In Part II of our Venture Capital Series, Voce Nation sat down with Trinity Ventures general partner, Larry Orr, to discuss the transition from big bang marketing to keyword advertising and viral marketing techniques and where Trinity is focusing attention in the coming years.
What has changed for venture capital leaders like Trinity from its approach to investment strategies in the dotcom boom to this recent surge in activity around Web 2.0 companies?
In the initial dotcom boom, companies had a land grab mentality and raised large amounts of capital to support aggressive first mover strategies. Business models were predicated on big bang marketing tactics designed to jump start businesses to the point where network effects could take over. Although many big, successful companies were created, a much greater number of capital-intensive failures occurred. We all learned the hard way that network effects are a two-edged sword, and that before you reach critical mass, you have to deal with the chicken-and-egg problem.
Newer business models were born out of the necessity for entrepreneurs to make do with less capital, the maturation of the web infrastructure, and the learning that came out of Web 1.0. These new models combine some of the benefits of pay-as-you-go customer acquisition strategies with the beneficial network effects resulting from scale. Companies using keyword advertising and viral marketing techniques are able to deploy a variety of tactics and measure their effectiveness real-time before deciding where and when to put the pedal to the metal.
What types of companies or technology does Trinity see attracting investment in the next 3-5 years?
We see a broad range of emerging consumer and business services with recurring revenue models, many of which leverage user-generated content into information that can be monetized. For example, one of our portfolio companies, LoopNet, just completed its IPO and has built a very profitable subscription business that is essentially a multiple listing service for commercial real estate. There are also huge trends relating to the explosion of digital media, wireless networking and mobile devices. Each of these trends individually, and in conjunction with each other, create many opportunities ranging from consumer entertainment services to new infrastructure technologies. We are also excited about new opportunities in traditional enterprise technologies such as security and networking, especially lower cost solutions to address the needs of small to medium sized companies.

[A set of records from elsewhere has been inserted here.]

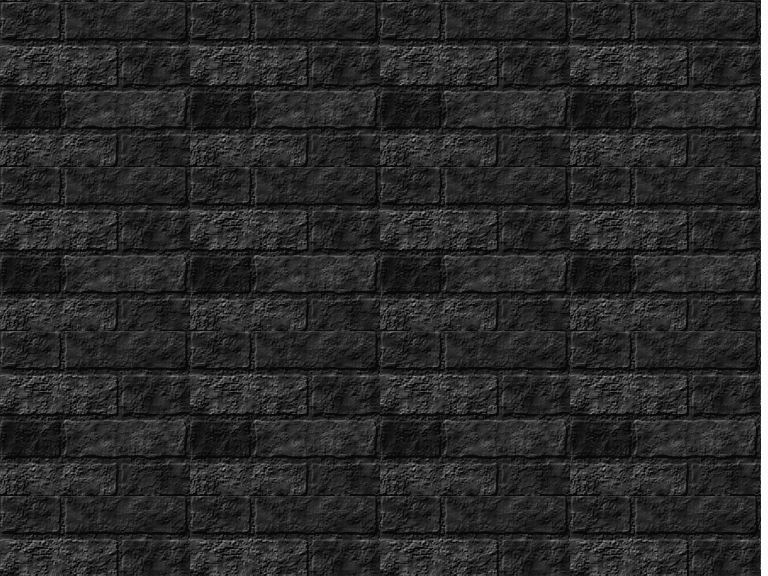
Write a Shadertoy shader that draws this texture.

```glsl
// Dark painted brick wall: one tile of four brick courses, repeated 4 across and
// 3.5 down, ending in a thin white strip at the right. Bricks are rounded boxes in
// a height field of layered noise, lit from the upper left by finite differences.

#define CANVAS vec2(133.33, 100.0)    // canvas size; all lengths use these units
#define TILE vec2(33.0, 28.56)
#define TOP_OFFSET 0.35
#define WALL_END 132.1
#define JOINT 1.0                     // width of the upright joints
#define TO_LIGHT vec2(-0.14, -0.2)    // y points down
#define RELIEF 0.36
#define MORTAR_TONE 0.14
#define STRIP_COLOR vec3(0.99)

// Top and bottom of each course, measured down the tile
const vec2 COURSE[4] = vec2[4](vec2(0.0, 6.4), vec2(7.7, 14.3),
                               vec2(15.5, 21.8), vec2(23.1, 28.5));
// Tone and roughness of the left and right brick of each course
const vec2 FINISH[8] = vec2[8](vec2(0.16, 0.8), vec2(0.145, 0.6),
                               vec2(0.215, 1.15), vec2(0.15, 0.75),
                               vec2(0.105, 0.7), vec2(0.19, 0.7),
                               vec2(0.20, 1.1), vec2(0.125, 0.85));
// Worn spots: centre and radii
const vec4 SCAR[3] = vec4[3](vec4(6.5, 9.7, 3.2, 1.1), vec4(2.2, 5.8, 1.5, 0.5),
                             vec4(8.0, 17.3, 0.8, 1.2));

float hash(vec2 p) {
    return fract(sin(dot(p, vec2(127.1, 311.7))) * 43758.5453);
}

float noise(vec2 p) {
    vec2 i = floor(p), f = fract(p);
    f = f * f * (3.0 - 2.0 * f);
    return mix(mix(hash(i), hash(i + vec2(1, 0)), f.x),
               mix(hash(i + vec2(0, 1)), hash(i + vec2(1, 1)), f.x), f.y);
}

float fbm(vec2 p) {
    float sum = 0.0, amp = 0.5;
    for (int i = 0; i < 4; i++) {
        sum += amp * noise(p);
        p = mat2(0.8, 0.6, -0.6, 0.8) * p * 2.03 + 17.3;
        amp *= 0.5;
    }
    return sum;
}

float boxDistance(vec2 p, vec2 lo, vec2 hi, float radius) {
    vec2 d = abs(p - 0.5 * (lo + hi)) - 0.5 * (hi - lo) + radius;
    return length(max(d, 0.0)) + min(max(d.x, d.y), 0.0) - radius;
}

// Signed distance to the nearest brick and that brick's index
vec2 nearestBrick(vec2 p) {
    p += 0.45 * (vec2(noise(p * 0.7), noise(p * 0.7 + 40.0)) - 0.5);
    vec2 nearest = vec2(1e3, 0.0);
    for (int row = 0; row < 4; row++) {
        bool spansSeam = row % 2 == 1;
        float split = spansSeam ? 20.2 : 10.3;
        for (int side = 0; side < 2; side++) {
            float left = side == 1 ? split + JOINT : (spansSeam ? -9.0 : 0.1);
            float right = side == 0 ? split : (spansSeam ? 60.0 : 32.2);
            float d = boxDistance(p, vec2(left, COURSE[row].x),
                                  vec2(right, COURSE[row].y), 0.4);
            if (d < nearest.x) nearest = vec2(d, float(2 * row + side));
        }
    }
    return nearest;
}

float scarAmount(vec2 p) {
    float amount = 0.0;
    for (int i = 0; i < 3; i++) {
        vec2 d = (p - SCAR[i].xy) / SCAR[i].zw;
        amount += exp(-dot(d, d));
    }
    return amount;
}

float height(vec2 p, float rough) {
    // Brick edges stand out unevenly along their length
    float body = smoothstep(0.22, -0.22, nearestBrick(p).x);
    body *= 0.25 + 0.8 * noise(p * 0.8 + 31.0);
    // Grain gathers in rough patches and leaves smoother ones between
    float patches = 0.4 + 1.1 * smoothstep(0.3, 0.65, fbm(p * 0.55 + 13.0));
    float grain = 0.6 * noise(p * 3.4) + 0.6 * fbm(p * 1.7 + 9.0);
    float flakes = smoothstep(0.46, 0.51, fbm(p * vec2(0.5, 0.65) + 5.0));
    float ridges = smoothstep(0.5, 0.6, noise(p * vec2(0.6, 1.5) + 3.0));
    return body + rough * (patches * grain + 0.3 * flakes)
         + 0.8 * scarAmount(p) * ridges;
}

void mainImage(out vec4 fragColor, in vec2 fragCoord) {
    vec2 q = fragCoord / iResolution.xy * CANVAS;
    float pixel = CANVAS.x / iResolution.x;
    vec2 p = mod(vec2(q.x, CANVAS.y - q.y - TOP_OFFSET), TILE);

    // Surface tone: brick or mortar, with blotches and worn spots
    vec2 brick = nearestBrick(p);
    float onBrick = smoothstep(0.15, -0.15, brick.x);
    vec2 finish = mix(vec2(MORTAR_TONE, 0.95), FINISH[int(brick.y)], onBrick);
    float tone = finish.x * (0.38 + 1.25 * fbm(p * 0.5 + 21.0));
    tone += 0.07 * scarAmount(p) * noise(p * 1.6);

    // A narrow shadow falls on the mortar below and right of each brick
    float shade = smoothstep(0.15, -0.15, nearestBrick(p + 2.0 * TO_LIGHT).x);
    tone *= 1.0 - 0.65 * shade * (1.0 - onBrick);

    // Slope facing the light brightens, slope facing away darkens
    float slope = height(p, finish.y) - height(p + TO_LIGHT, finish.y);
    float light = clamp(tone + RELIEF * slope * (0.45 + 2.6 * tone), 0.03, 0.6);

    float strip = smoothstep(-0.5, 0.5, (q.x - WALL_END) / pixel);
    fragColor = vec4(mix(vec3(light), STRIP_COLOR, strip), 1.0);
}
```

How has the social media or blogosphere impacted venture capital? How does this affect the start-up plans behind your investments?
The influence of community and user-generated content has affected venture capital in a number of ways. First, there have been a number of companies (arguably too many) directly involved in social networking and social media. Second, almost all companies can benefit from effectively using the new ecosystem as a marketing vehicle. Third, a new group of companies is starting to emerge that provide tools and services for managing the marketing ecosystem of social media, much as Web 1.0 spawned a generation of analytic tools and services. I’m sure we will see other effects continue to emerge.
Where do you suggest emerging companies invest their marketing resources? With new word-of-mouth communication vehicles available today, should start-ups adjust their marketing strategy?
Startups need to think about strategies for initially acquiring customers, as well as retaining them and leveraging them through referrals or other techniques to acquire additional customers. Usually, the hardest part is getting the flywheel going with a critical mass of initial customers. The exact mix of tactics depends on the situation, but the good news is that most Internet-oriented marketing vehicles can be deployed with small initial expenditures, and their effectiveness can be measured pretty quickly. Companies should experiment with a variety of tactics and continually evolve, giving more juice to the ones that are working and trying new techniques as they become available.
What is the one piece of advice you would give someone looking for investors today?
Use the fundraising process as a learning experience. We interact with many entrepreneurs and only invest in a small fraction of the opportunities we see. But we learn something from each interaction and develop some lasting relationships. Entrepreneurs can err by either being too stubborn, or else trying to adapt to every comment they hear from a prospective investor. The most successful ones balance the courage of their convictions with being open to input and evolving their strategies.